Supporters of the 10-1 single member district representation plan are crying foul over city council’s move to put another representation model, the 8-2-1 plan, on November’s ballot.
A group of demonstrators rallied outside city hall Tuesday, claiming the city is trying to throw a wrench in their publicly-supported, 10-1, single-member district plan.
Appointed by the city council, Retired State Sen. Gonzalo Barrientos chaired the 2012 Charter Revision Committee. The committee of 15 citizens was tasked with finding an alternative voting measure to the city's current at-large council.
Under the 10-1 structure, 10 council members would be elected from specific districts and the mayor would be elected at-large. Advocates, particularly Austinites for Geographic Representation, gathered more than 30,000 signatures from voters supporting the 10-1 plan.
Last Thursday, city council voted to place the recommended 10-1 plan on the November charter amendment ballot. They also decided to place an 8-2-1 plan on the ballot, which includes council members from eight single-member districts, plus two other members and the mayor elected at-large.
"It is difficult to believe that over 30,000 people who signed a petition are being ignored," Barrientos said.
However, Mayor Pro Tem Sheryl Cole says it came down to giving voters a fair choice.
“I simply wanted the voters to have a choice between the 10-1 system and the 8-2-1 system because we are making a monumental change in our government," she said.
Former Travis County Judge Bill Alshire is also suspicious about the council-backed 8-2-1 proposal.
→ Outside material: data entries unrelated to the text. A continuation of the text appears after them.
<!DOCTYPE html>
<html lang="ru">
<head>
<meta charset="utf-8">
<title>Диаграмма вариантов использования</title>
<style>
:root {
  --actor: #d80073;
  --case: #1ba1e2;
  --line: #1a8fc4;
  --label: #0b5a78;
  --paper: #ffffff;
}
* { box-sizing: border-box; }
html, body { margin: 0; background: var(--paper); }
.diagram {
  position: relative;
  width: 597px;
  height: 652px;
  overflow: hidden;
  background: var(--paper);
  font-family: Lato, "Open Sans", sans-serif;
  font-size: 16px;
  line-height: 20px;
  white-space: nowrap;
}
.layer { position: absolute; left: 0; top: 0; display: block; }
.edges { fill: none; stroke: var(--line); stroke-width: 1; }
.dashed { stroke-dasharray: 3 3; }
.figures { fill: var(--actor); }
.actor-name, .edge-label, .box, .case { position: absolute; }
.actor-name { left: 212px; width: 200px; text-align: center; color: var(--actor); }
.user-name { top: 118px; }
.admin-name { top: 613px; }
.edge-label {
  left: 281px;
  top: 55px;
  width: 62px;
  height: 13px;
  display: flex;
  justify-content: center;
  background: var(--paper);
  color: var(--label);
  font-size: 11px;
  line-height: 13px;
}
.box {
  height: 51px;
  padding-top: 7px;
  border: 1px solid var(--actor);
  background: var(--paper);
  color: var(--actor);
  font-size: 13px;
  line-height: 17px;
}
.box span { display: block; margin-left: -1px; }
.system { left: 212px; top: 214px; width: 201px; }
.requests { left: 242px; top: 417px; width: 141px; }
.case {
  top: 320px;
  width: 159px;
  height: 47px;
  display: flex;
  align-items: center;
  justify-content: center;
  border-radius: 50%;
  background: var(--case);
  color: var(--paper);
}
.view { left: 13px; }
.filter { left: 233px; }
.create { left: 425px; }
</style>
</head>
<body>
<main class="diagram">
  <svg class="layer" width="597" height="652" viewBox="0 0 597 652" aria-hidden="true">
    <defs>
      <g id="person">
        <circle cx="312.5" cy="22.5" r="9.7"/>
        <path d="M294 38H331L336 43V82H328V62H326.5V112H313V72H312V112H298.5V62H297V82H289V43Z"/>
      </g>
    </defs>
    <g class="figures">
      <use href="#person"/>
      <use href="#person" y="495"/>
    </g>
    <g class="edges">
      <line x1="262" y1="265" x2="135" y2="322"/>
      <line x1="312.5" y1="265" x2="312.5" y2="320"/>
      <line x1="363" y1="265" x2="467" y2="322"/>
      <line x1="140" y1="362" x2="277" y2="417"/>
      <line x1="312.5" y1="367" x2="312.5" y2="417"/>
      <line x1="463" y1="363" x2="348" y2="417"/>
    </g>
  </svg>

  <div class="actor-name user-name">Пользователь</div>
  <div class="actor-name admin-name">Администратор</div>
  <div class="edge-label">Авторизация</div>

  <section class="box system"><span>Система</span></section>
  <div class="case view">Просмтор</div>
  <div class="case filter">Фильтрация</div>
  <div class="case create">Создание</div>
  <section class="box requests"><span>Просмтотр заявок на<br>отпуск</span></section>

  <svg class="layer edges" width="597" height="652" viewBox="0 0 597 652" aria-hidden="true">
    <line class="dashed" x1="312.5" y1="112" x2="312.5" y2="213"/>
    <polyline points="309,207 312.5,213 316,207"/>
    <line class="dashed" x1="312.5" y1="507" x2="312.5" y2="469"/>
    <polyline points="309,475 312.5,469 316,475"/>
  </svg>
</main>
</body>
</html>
"Where is the 8-2-1 petition? If they really thought this was great for Austin, why didn't they sponsor a competing petition to see if they had support?" he said.